Our credit card solutions are built for your business.
Proud to be 5 years strong on the Forbes Magazine list of America's Best Banks.
Do you know what’s in your email inbox? Some dangerous messages could be lurking from fraudsters attempting to convince you to wire money to them, all while acting as legitimate companies. This practice, known as email spoofing, leads to financial damage for targeted companies and increased stress for everyone involved.
Know the signs of email spoofing to safeguard your corporate accounts.
An email spoofing attack leverages the likelihood that the Accounts Payable department at the targeted company will have actual invoices from the spoofed company. Attachments usually include only wire transfer information in the form of a text object that many email filters can inspect.
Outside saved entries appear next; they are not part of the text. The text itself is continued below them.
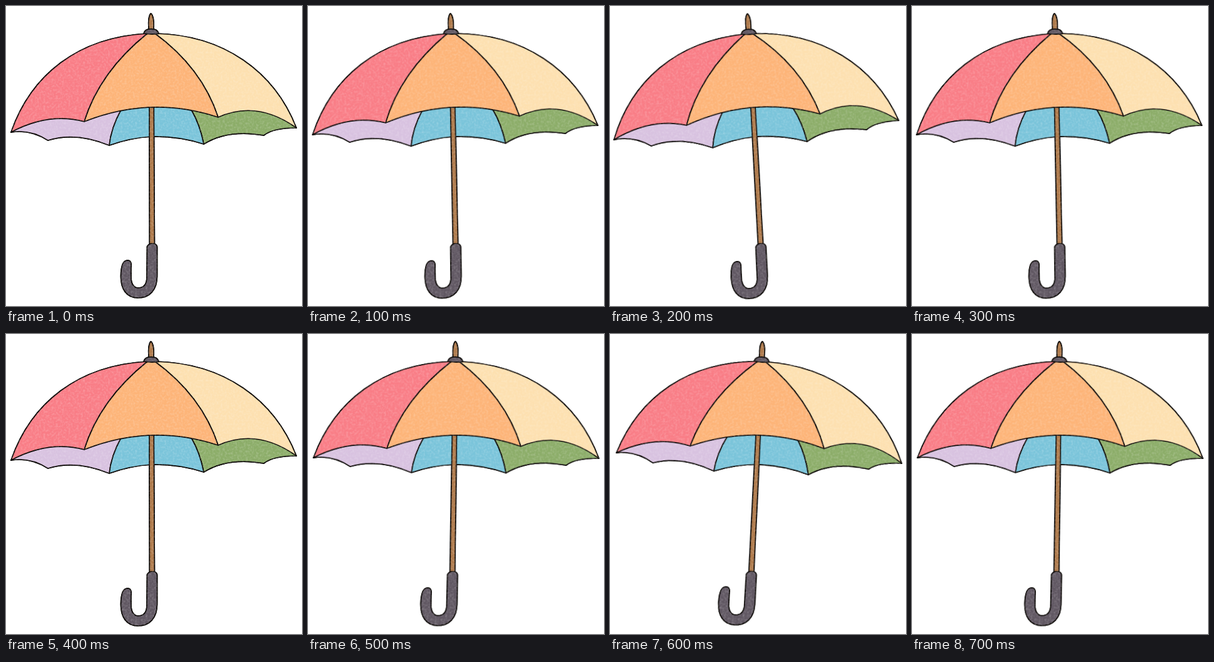
Animation of 473 by 480 pixels, one loop 0.8 s. Source, as an HTML page:

```html
<!DOCTYPE html>
<html lang="en">
<head>
<meta charset="utf-8">
<title>Swaying umbrella</title>
<style>
  html, body { margin: 0; width: 100%; height: 100%; overflow: hidden; background: #fff; }
  svg { display: block; width: 100%; height: 100%; }
  #umbrella {
    transform-origin: 236.5px 240px;
    animation: sway 800ms step-end infinite;
  }
  @keyframes sway {
    0%    { transform: rotate(0deg); }
    12.5% { transform: rotate(-1deg); }
    25%   { transform: rotate(-3deg); }
    37.5% { transform: rotate(-1deg); }
    50%   { transform: rotate(0deg); }
    62.5% { transform: rotate(1deg); }
    75%   { transform: rotate(3deg); }
    87.5% { transform: rotate(1deg); }
    100%  { transform: rotate(0deg); }
  }
  #umbrella path { stroke: #0c0907; stroke-width: 1.7; stroke-linejoin: round; }
  .red    { fill: #f97d86; }
  .orange { fill: #fdb478; }
  .cream  { fill: #fde0b0; }
  .lilac  { fill: #d8c2e0; }
  .blue   { fill: #7ac4da; }
  .green  { fill: #8cad69; }
  .wood   { fill: #ae794a; }
  .grip   { fill: #605762; }
</style>
</head>
<body>
<svg viewBox="0 0 473 480">
  <defs>
    <!-- pale paper grain laid over the fills -->
    <filter id="grain" filterUnits="userSpaceOnUse" x="0" y="0" width="473" height="480" color-interpolation-filters="sRGB">
      <feTurbulence type="fractalNoise" baseFrequency=".3" numOctaves="2" seed="4"/>
      <feColorMatrix values="0 0 0 0 1  0 0 0 0 1  0 0 0 0 1  .45 0 0 0 -.185"/>
      <feComposite in2="SourceGraphic" operator="atop" result="flecks"/>
      <feMerge>
        <feMergeNode in="SourceGraphic"/>
        <feMergeNode in="flecks"/>
      </feMerge>
    </filter>
  </defs>
  <g id="umbrella">
    <g filter="url(#grain)">
      <!-- underside, its upper edges hidden by the canopy -->
      <path class="lilac" d="M8 202Q39 197 67 215Q112 201 165 223Q168 195 184 166L184 140L60 150Z"/>
      <path class="green" d="M296 166Q310 190 316 221Q354 197 412 207Q427 195 464 195L420 130L296 140Z"/>
      <path class="blue" d="M184 166Q168 195 165 223Q198 211 232 209Q276 208 316 221Q310 190 296 166V140H184Z"/>
      <!-- shaft -->
      <path class="wood" d="M229 150L229.4 384H237.4L236.2 150Z"/>
      <!-- canopy -->
      <path class="red" d="M8 202C40 110 115 50 226 44Q150 105 125 185Q68 170 8 202Z"/>
      <path class="cream" d="M238 44C348 46 429 105 464 195Q401 150 339 178Q313 99 238 44Z"/>
      <path class="orange" d="M226 44Q150 105 125 185Q232 142.5 339 178Q313 99 238 44Z"/>
      <!-- tip -->
      <path class="wood" d="M228.6 39C227 29 227.6 15 231.5 12C236 15 237 29 235.4 39Z"/>
      <path class="grip" d="M220 44C221 40 225 36.7 232 36.7C239 36.7 243 40 244.3 44.3Q232 46 220 44Z"/>
      <!-- handle -->
      <path class="grip" d="M225.5 385Q228 380 234 380Q240.5 380 241.5 385V432C241.5 455 229 467 211 467C192 467 183.5 452 183.5 433C183.5 420 186 408 193 407C199 406.5 201 411 200 418C199.4 424 200 430 200 435C200 445 205 451 211 451C220 451 225 445 225 434Z"/>
    </g>
  </g>
</svg>
</body>
</html>
```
The body of the email often includes a fake “original message” to set the pretext that the targeted recipient has had a previous conversation with the impersonated sender regarding a wire transfer. In the faked included message, the impersonated sender’s actual domain name is used by the fraudster, and a look-alike domain name is in the headers of the actual message. The faked message is also back-dated, as if the supposed email conversation occurred several days prior.
Fraudsters typically use the actual names of executives. The domain names, however, are look-alike domain names which are very similar to those of the spoofed organizations. For example, the fraudsters might attempt to register and send email from the domain name “examp1e.com” when spoofing the sender from a company using the actual domain “example.com.”
Spoof emails are sent to corporate executives, corporate finance personnel, or others likely to have roles in authorizing or executing accounts payable operations.
Analysis suggests that the link between targeted organizations and the spoofed senders may have been gleaned from data available on professional networking websites.
We recommend organizations take the following steps to reduce the risk of falling victim to these attacks: